(PROVIDED ENTRIES)
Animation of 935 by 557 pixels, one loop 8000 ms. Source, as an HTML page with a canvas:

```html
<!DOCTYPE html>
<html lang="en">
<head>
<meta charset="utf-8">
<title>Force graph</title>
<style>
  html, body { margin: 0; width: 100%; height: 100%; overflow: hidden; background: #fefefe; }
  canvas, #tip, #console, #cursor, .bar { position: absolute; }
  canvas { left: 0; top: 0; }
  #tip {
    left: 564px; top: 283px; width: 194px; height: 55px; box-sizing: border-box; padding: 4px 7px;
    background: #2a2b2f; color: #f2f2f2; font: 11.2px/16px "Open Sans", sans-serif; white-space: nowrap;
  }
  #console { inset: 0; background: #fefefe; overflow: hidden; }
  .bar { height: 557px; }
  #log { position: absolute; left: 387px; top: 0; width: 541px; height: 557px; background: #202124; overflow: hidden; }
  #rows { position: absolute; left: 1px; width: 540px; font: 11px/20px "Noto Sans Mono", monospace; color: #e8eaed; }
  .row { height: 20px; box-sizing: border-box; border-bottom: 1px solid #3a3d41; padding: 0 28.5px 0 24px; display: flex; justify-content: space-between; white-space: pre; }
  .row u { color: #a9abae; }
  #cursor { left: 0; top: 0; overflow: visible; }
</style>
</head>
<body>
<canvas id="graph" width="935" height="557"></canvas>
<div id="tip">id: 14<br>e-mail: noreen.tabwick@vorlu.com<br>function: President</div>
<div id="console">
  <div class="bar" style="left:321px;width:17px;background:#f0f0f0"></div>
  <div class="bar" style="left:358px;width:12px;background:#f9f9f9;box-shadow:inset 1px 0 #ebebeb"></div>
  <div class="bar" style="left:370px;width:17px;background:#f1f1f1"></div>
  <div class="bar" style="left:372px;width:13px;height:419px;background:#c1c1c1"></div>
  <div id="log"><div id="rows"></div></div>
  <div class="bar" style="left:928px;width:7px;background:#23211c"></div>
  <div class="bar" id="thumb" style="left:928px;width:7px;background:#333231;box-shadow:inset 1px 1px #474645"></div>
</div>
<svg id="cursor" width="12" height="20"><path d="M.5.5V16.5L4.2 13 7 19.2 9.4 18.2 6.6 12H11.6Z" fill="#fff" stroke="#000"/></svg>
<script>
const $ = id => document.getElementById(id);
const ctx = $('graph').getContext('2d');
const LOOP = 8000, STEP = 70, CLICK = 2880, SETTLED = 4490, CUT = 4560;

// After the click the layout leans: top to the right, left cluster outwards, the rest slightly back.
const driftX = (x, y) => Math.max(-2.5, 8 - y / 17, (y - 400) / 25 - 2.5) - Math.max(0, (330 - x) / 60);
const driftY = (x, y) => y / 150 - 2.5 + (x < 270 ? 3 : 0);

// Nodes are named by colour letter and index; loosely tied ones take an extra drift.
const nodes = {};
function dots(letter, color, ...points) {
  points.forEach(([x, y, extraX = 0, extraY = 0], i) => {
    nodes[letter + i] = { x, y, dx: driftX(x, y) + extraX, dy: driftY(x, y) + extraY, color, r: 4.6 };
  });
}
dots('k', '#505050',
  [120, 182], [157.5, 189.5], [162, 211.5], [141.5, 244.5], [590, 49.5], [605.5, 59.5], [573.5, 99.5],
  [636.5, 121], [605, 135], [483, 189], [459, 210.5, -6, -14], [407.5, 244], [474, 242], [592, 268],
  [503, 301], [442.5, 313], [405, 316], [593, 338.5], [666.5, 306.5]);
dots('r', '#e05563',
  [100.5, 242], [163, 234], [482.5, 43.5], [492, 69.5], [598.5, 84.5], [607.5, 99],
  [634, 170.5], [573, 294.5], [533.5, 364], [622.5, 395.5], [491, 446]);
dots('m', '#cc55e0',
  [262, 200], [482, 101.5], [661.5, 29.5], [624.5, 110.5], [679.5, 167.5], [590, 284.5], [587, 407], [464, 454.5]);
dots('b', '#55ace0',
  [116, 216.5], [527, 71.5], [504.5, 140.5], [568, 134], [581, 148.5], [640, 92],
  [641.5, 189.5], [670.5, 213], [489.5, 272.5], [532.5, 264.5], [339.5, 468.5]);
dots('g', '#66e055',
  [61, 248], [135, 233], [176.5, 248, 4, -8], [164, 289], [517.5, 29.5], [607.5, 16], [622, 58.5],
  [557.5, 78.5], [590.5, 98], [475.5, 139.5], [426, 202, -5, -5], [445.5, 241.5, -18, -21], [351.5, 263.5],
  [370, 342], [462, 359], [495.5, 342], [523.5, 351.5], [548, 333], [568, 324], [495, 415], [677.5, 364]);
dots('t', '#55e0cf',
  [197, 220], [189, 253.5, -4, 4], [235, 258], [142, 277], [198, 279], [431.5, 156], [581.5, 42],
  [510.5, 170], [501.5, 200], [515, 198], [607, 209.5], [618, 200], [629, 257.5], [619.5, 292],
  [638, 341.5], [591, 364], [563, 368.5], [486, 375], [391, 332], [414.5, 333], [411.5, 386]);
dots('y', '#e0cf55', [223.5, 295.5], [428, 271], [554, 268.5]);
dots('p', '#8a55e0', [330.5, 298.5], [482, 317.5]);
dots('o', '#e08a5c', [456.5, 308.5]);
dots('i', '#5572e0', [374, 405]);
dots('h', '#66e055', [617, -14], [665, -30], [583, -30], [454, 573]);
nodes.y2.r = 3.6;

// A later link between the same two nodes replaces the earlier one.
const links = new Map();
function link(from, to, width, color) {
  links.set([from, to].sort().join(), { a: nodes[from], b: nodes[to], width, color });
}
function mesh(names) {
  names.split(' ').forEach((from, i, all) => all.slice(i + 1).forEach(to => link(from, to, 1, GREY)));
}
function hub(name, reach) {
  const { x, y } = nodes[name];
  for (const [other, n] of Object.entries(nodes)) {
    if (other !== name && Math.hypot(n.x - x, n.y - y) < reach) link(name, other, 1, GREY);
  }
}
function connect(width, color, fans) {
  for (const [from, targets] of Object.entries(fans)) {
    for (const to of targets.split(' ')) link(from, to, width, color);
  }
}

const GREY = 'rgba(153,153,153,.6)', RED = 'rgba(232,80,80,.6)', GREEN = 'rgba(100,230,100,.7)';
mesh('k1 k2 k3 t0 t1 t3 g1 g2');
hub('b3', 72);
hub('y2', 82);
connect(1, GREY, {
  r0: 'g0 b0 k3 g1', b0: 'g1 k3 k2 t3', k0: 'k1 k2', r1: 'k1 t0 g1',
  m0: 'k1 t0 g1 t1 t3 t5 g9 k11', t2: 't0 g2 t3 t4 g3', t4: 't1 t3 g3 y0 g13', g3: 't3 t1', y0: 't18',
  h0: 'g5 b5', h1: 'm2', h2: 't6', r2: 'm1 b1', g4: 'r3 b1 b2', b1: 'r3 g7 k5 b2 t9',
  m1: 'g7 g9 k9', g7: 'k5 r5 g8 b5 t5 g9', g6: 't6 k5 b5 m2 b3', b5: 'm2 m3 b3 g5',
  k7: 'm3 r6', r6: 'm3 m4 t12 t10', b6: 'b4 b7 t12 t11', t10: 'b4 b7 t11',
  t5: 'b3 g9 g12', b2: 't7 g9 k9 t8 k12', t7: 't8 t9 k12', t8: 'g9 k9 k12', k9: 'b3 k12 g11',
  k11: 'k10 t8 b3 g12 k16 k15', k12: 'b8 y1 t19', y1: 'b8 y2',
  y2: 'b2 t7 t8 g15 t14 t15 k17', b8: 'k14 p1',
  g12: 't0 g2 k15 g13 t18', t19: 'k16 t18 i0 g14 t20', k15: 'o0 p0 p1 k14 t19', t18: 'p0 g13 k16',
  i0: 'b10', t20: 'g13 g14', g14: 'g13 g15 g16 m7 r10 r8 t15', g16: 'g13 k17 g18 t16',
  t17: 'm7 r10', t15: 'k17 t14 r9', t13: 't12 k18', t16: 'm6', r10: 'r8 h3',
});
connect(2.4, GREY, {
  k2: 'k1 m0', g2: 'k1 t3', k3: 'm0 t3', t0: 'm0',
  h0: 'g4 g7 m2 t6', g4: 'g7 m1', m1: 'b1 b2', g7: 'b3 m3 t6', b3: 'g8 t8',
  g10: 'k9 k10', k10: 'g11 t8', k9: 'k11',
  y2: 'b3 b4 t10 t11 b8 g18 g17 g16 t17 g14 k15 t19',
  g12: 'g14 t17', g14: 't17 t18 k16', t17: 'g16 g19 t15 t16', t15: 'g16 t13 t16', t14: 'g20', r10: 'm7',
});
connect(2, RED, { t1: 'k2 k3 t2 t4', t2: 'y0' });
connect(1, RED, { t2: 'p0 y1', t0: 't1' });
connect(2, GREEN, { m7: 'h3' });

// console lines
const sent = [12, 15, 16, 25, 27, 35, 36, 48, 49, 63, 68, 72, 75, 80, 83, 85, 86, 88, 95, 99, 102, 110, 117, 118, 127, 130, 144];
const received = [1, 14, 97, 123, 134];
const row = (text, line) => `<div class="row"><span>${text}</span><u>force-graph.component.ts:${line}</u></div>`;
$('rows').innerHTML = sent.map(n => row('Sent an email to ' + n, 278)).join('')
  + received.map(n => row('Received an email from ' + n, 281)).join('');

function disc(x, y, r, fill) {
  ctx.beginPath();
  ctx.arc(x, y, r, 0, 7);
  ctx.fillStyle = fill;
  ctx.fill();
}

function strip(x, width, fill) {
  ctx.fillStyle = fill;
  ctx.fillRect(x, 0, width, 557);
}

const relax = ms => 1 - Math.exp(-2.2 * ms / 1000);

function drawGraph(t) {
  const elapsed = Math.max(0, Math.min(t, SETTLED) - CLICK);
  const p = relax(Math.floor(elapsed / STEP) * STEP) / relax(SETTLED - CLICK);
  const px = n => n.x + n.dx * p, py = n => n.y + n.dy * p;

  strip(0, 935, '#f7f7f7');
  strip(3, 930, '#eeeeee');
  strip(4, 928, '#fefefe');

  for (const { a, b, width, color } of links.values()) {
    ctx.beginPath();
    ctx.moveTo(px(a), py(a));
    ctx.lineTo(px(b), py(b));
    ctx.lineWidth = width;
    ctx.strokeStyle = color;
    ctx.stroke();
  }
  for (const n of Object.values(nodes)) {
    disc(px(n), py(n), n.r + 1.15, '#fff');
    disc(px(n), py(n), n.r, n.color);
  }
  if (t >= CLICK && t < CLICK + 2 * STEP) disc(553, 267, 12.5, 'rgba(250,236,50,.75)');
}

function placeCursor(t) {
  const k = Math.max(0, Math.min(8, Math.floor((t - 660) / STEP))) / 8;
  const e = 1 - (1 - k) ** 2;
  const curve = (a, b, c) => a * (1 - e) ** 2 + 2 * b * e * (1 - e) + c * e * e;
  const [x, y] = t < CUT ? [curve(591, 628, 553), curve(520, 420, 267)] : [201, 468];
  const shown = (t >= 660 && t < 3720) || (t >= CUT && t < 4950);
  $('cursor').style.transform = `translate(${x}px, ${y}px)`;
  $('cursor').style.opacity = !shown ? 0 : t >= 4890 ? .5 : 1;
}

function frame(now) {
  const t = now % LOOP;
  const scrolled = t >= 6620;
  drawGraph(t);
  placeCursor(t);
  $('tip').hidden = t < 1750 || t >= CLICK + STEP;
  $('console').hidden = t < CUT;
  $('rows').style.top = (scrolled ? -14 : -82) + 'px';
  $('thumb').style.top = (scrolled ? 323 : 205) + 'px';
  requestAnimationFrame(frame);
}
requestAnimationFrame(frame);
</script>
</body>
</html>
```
(End PROVIDED ENTRIES)
## WHAT THE TASK REQUIRES
Count every line in the data where the string "strip" occurs. Give nothing except the number.

## RESPONSE BELOW
4